Our older two — ages 7 1/2 and just-turned-six — are beyond the picture-book stage, though. We still love to read to them at night, but it is getting harder to find appropriate books. We’re looking for novels, longer books that will allow them to get involved with the characters and story, and also to have to remember what has happened from day to day. We want something that is family friendly and age appropriate – not too scary, not involving awkward dating issues. We’re also trying to encourage them to read by themselves at their own level, so we don’t want to read any bedtime books that they really could be reading themselves.
So these magical books have to be a) advanced chapter books but b) not TOO advanced and c) classics we can all enjoy. Not too much of a tall order, no?
I thought I’d post about this in order to get some ideas from anyone else in this spot. What are you reading your Grade 1 and Grade 2 kids at night?
Here’s what we’ve tried so far in our quest to move beyond picture books. Gal Smiley, at age 6, prefers books where “something happens” right away – she has no patience for a slow build. So, like her brother before her, we are finding that short stories work well.

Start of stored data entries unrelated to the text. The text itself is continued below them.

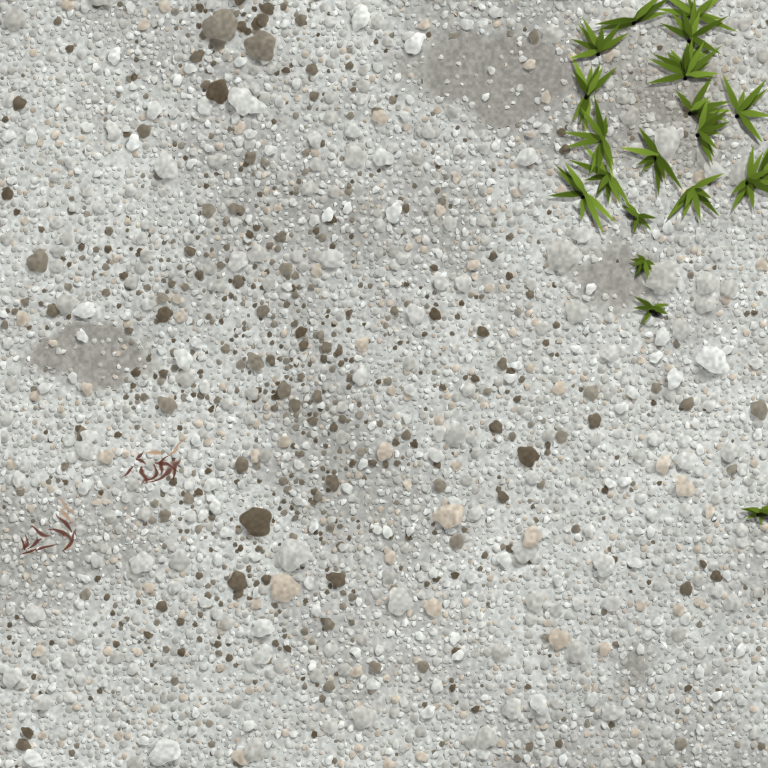
Give the GLSL for this texture, as a three.js fragment shader.

```glsl
// Pale sandy gravel with scattered damp pebbles, red-brown twigs and a tuft of grass.
varying vec2 vUv;

const float EDGE = 0.0014;
const vec2 LIGHT = vec2(0.45, 0.89);
const vec3 SAND_PALE = vec3(0.80, 0.81, 0.79);
const vec3 SAND_GREY = vec3(0.66, 0.66, 0.64);
const vec3 SILT = vec3(0.58, 0.57, 0.54);
const vec3 STONE_PALE = vec3(0.87, 0.88, 0.86);
const vec3 STONE_GREY = vec3(0.70, 0.70, 0.67);
const vec3 STONE_TAN = vec3(0.76, 0.70, 0.62);
const vec3 DAMP_LIGHT = vec3(0.58, 0.56, 0.51);
const vec3 DAMP_DARK = vec3(0.37, 0.33, 0.27);
const vec3 SOIL = vec3(0.42, 0.38, 0.31);
const vec3 TWIG_RED = vec3(0.36, 0.21, 0.17);
const vec3 STRAW = vec3(0.72, 0.59, 0.49);
const vec3 GRASS_DARK = vec3(0.29, 0.37, 0.11);
const vec3 GRASS_BRIGHT = vec3(0.54, 0.66, 0.24);
const vec2 GRASS_HEART = vec2(0.885, 0.87);
const vec2 GRASS_SPREAD = vec2(0.25, 0.25);
const vec2 TRAIL_TOP = vec2(0.83, 0.72);
const vec2 TRAIL_END = vec2(0.85, 0.60);
const vec2 TWIGS_A = vec2(0.205, 0.385);
const vec2 TWIGS_B = vec2(0.070, 0.310);

float hash(vec2 p) {
  vec3 q = fract(p.xyx * 0.1031);
  q += dot(q, q.yzx + 33.33);
  return fract((q.x + q.y) * q.z);
}
vec2 hash2(vec2 p) { return vec2(hash(p + 17.3), hash(p + 71.9)); }

float noise(vec2 p) {
  vec2 i = floor(p), f = fract(p);
  f = f * f * (3.0 - 2.0 * f);
  return mix(mix(hash(i), hash(i + vec2(1, 0)), f.x),
             mix(hash(i + vec2(0, 1)), hash(i + vec2(1, 1)), f.x), f.y);
}
float fbm(vec2 p) {
  return 0.53 * noise(p) + 0.29 * noise(p * 2.1 + 9.0) + 0.18 * noise(p * 4.3 + 23.0);
}
vec2 heading(float a) { return vec2(cos(a), sin(a)); }

float blot(vec2 p, vec2 centre, vec2 size) {
  vec2 d = (p - centre) / size;
  return exp(-dot(d, d));
}

// Smooth silt without stones, and the chance that a stone is damp
float siltMask(vec2 p) {
  vec2 w = p + 0.07 * (vec2(fbm(p * 14.0), fbm(p * 14.0 + 40.0)) - 0.5);
  float m = blot(w, vec2(0.12, 0.53), vec2(0.09, 0.035))
          + blot(w, vec2(0.64, 0.91), vec2(0.12, 0.06))
          + 0.7 * blot(w, vec2(0.81, 0.64), vec2(0.07, 0.05))
          + 0.5 * blot(w, vec2(0.82, 0.13), vec2(0.04, 0.06));
  return smoothstep(0.42, 0.85, m + 0.65 * fbm(p * 9.0 + 5.0) - 0.10);
}
float dampChance(vec2 p) {
  float m = blot(p, vec2(0.35, 0.48), vec2(0.24, 0.30)) + 0.7 * blot(p, vec2(0.34, 0.95), vec2(0.12, 0.10));
  return 0.05 + 0.62 * m * smoothstep(0.25, 0.72, fbm(p * 12.0));
}

// One layer of jittered, lumpy stones with soft shadows
vec3 pebbles(vec3 col, vec2 p, float cells, float share, float dampShare) {
  vec2 g = p * cells, cell = floor(g);
  for (int j = -1; j <= 1; j++) for (int i = -1; i <= 1; i++) {
    vec2 id = cell + vec2(float(i), float(j));
    vec2 key = id + cells * 3.0;
    if (hash(key) > share) continue;
    vec2 trait = hash2(key + 200.0), tint = hash2(key + 400.0);
    vec2 d = g - id - 0.2 - 0.6 * hash2(key);
    vec2 axis = heading(6.283 * trait.x);
    vec2 q = vec2(dot(d, axis), dot(d, vec2(-axis.y, axis.x)));
    q.y *= 1.0 + 0.5 * tint.x;
    float a = atan(q.y, q.x + 0.0001);
    float r = mix(0.27, 0.49, trait.y);
    float rim = r * (1.0 + 0.09 * sin(3.0 * a + 6.0 * tint.y) + 0.06 * sin(5.0 * a + 9.0 * trait.y));
    float shade = length(d + LIGHT * r * 0.38) - r * 0.85;
    col *= 1.0 - 0.30 * smoothstep(0.22 * r, -0.25 * r, shade);
    vec3 stone = mix(STONE_GREY, STONE_PALE, tint.x);
    stone = mix(stone, STONE_TAN, 0.7 * step(0.90, tint.y));
    float damp = step(hash(key + 600.0), dampChance(id / cells) * dampShare);
    stone = mix(stone, mix(DAMP_DARK, DAMP_LIGHT, tint.y), damp);
    stone *= 1.0 + 0.13 * dot(d, LIGHT) / r + 0.16 * (noise(p * 210.0) - 0.5);
    col = mix(col, stone, smoothstep(EDGE, -EDGE, (length(q) - rim) / cells));
  }
  return col;
}

// Coverage of a leaf-shaped stroke from a to b
float stroke(vec2 p, vec2 a, vec2 b, float width) {
  vec2 ab = b - a;
  float h = clamp(dot(p - a, ab) / dot(ab, ab), 0.0, 1.0);
  float w = width * (0.35 + 0.65 * smoothstep(0.0, 0.35, h)) * (1.0 - h * h);
  return smoothstep(EDGE, -EDGE, length(p - a - ab * h) - w);
}

vec3 twigs(vec3 col, vec2 p) {
  for (int i = 0; i < 22; i++) {
    float n = float(i);
    vec2 k = hash2(vec2(n, 5.0));
    vec2 root = mix(TWIGS_A, TWIGS_B, mod(n, 2.0)) + (k - 0.5) * vec2(0.075, 0.055);
    vec2 tip = root + heading(6.283 * hash(vec2(n, 8.0))) * mix(0.015, 0.04, k.x);
    vec2 bent = p + 0.012 * (vec2(noise(p * 55.0), noise(p * 55.0 + 30.0)) - 0.5);
    vec3 bark = mix(TWIG_RED, STRAW, step(0.78, k.y));
    col = mix(col, bark, 0.85 * stroke(bent, root, tip, 0.0027));
  }
  return col;
}

vec3 grass(vec3 col, vec2 p) {
  for (int t = 0; t < 21; t++) {
    float n = float(t), trail = step(16.5, n);
    vec2 root = GRASS_HEART + (hash2(vec2(n, 3.0)) - 0.5) * GRASS_SPREAD;
    root = mix(root, mix(TRAIL_TOP, TRAIL_END, (n - 17.0) / 2.0), trail);
    if (t == 20) root = vec2(0.99, 0.335);
    if (distance(p, root) > 0.075) continue;
    vec2 out2 = root - GRASS_HEART + vec2(0.0, 0.05);
    float lean = atan(out2.y, out2.x);
    for (int b = 0; b < 9; b++) {
      vec2 k = hash2(vec2(n * 11.0 + 2.0, float(b)));
      vec2 tip = root + heading(lean + (k.x - 0.5) * 4.0) * mix(0.025, 0.058, k.y) * (1.0 - 0.5 * trail);
      col *= 1.0 - 0.30 * stroke(p + LIGHT * 0.006, root, tip, 0.0055);
      vec3 green = mix(GRASS_DARK, GRASS_BRIGHT, hash(k * 90.0)) * (0.8 + 4.5 * distance(p, root));
      col = mix(col, green, stroke(p, root, tip, 0.0048 - 0.0012 * trail));
    }
  }
  return col;
}

void main() {
  vec2 p = vUv;
  float silt = siltMask(p), bare = 1.0 - 0.85 * silt;
  vec3 col = mix(SAND_GREY, SAND_PALE, smoothstep(0.2, 0.7, fbm(p * 7.0 + 3.0)));
  col = mix(col, SILT, 0.8 * silt);
  col *= 1.0 + 0.22 * (fbm(p * 170.0) - 0.5);
  col = pebbles(col, p, 125.0, 0.72 * bare, 0.5);
  col = pebbles(col, p, 82.0, 0.50 * bare, 0.7);
  col = pebbles(col, p, 50.0, 0.27 * bare, 1.0);
  col = pebbles(col, p, 31.0, 0.13 * bare, 1.1);
  col = pebbles(col, p, 20.0, 0.06 * bare, 0.8);
  col *= 0.95 + 0.12 * fbm(p * 5.0 + 60.0) + 0.16 * (noise(p * 240.0) - 0.5);
  col = mix(col, SOIL, 0.5 * blot(p, GRASS_HEART, vec2(0.11, 0.10)) * fbm(p * 30.0));
  col = twigs(col, p);
  gl_FragColor = vec4(grass(col, p), 1.0);
}
```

So far we have read Louis Sachar’s Wayside Books (start with Sideways Stories from Wayside School) — each story is the perfect bedtime story length and your kid will find them hilarious. We also read the A.A. Milne Winnie-The-Pooh books (we have them all collected into one volume called The World Of Pooh). They’re also really funny (although that last one is QUITE the tearjerker, have tissues ready or skip it altogether), and the stories are long enough that they can be broken over two or three nights.
Right now we are reading Pippi Longstocking by Lindgren and it’s a big hit. It’s funny right from the first page and although it’s a novel, it reads more like a series of short stories. I’m not sure what’s next up for her – I thought I might try Little House On The Prairie, or I’ve heard really good things about The Magic Faraway Tree by Enid Blyton – does anyone know if that is action-packed yet not too scary?
The Captain has been through all the Flat Stanley books, and they were a hit, and he’s also read a few of the slower moving classics like The Mouse and the Motorcycle by Beverly Cleary and Stuart Little by E.B. White. He also enjoyed Freckle Juice by Judy Blume and he’s currently reading James and the Giant Peach by Roald Dahl, which is weird as Dahl usually is, but doesn’t seem to be causing too many nightmares. He also recently read the first Harry Potter book – I’m iffy on those in terms of scariness but he seems to be doing okay. I think he and Sir Monkeypants are going to tackle the second book soon, but after that we will take a break from Harry for a while until the Captain is old enough to handle them.
I have a list of other books I loved as a child that I’m anxious to share, but I’m not sure my kids are ready for them yet. Any suggestions for six and seven year olds?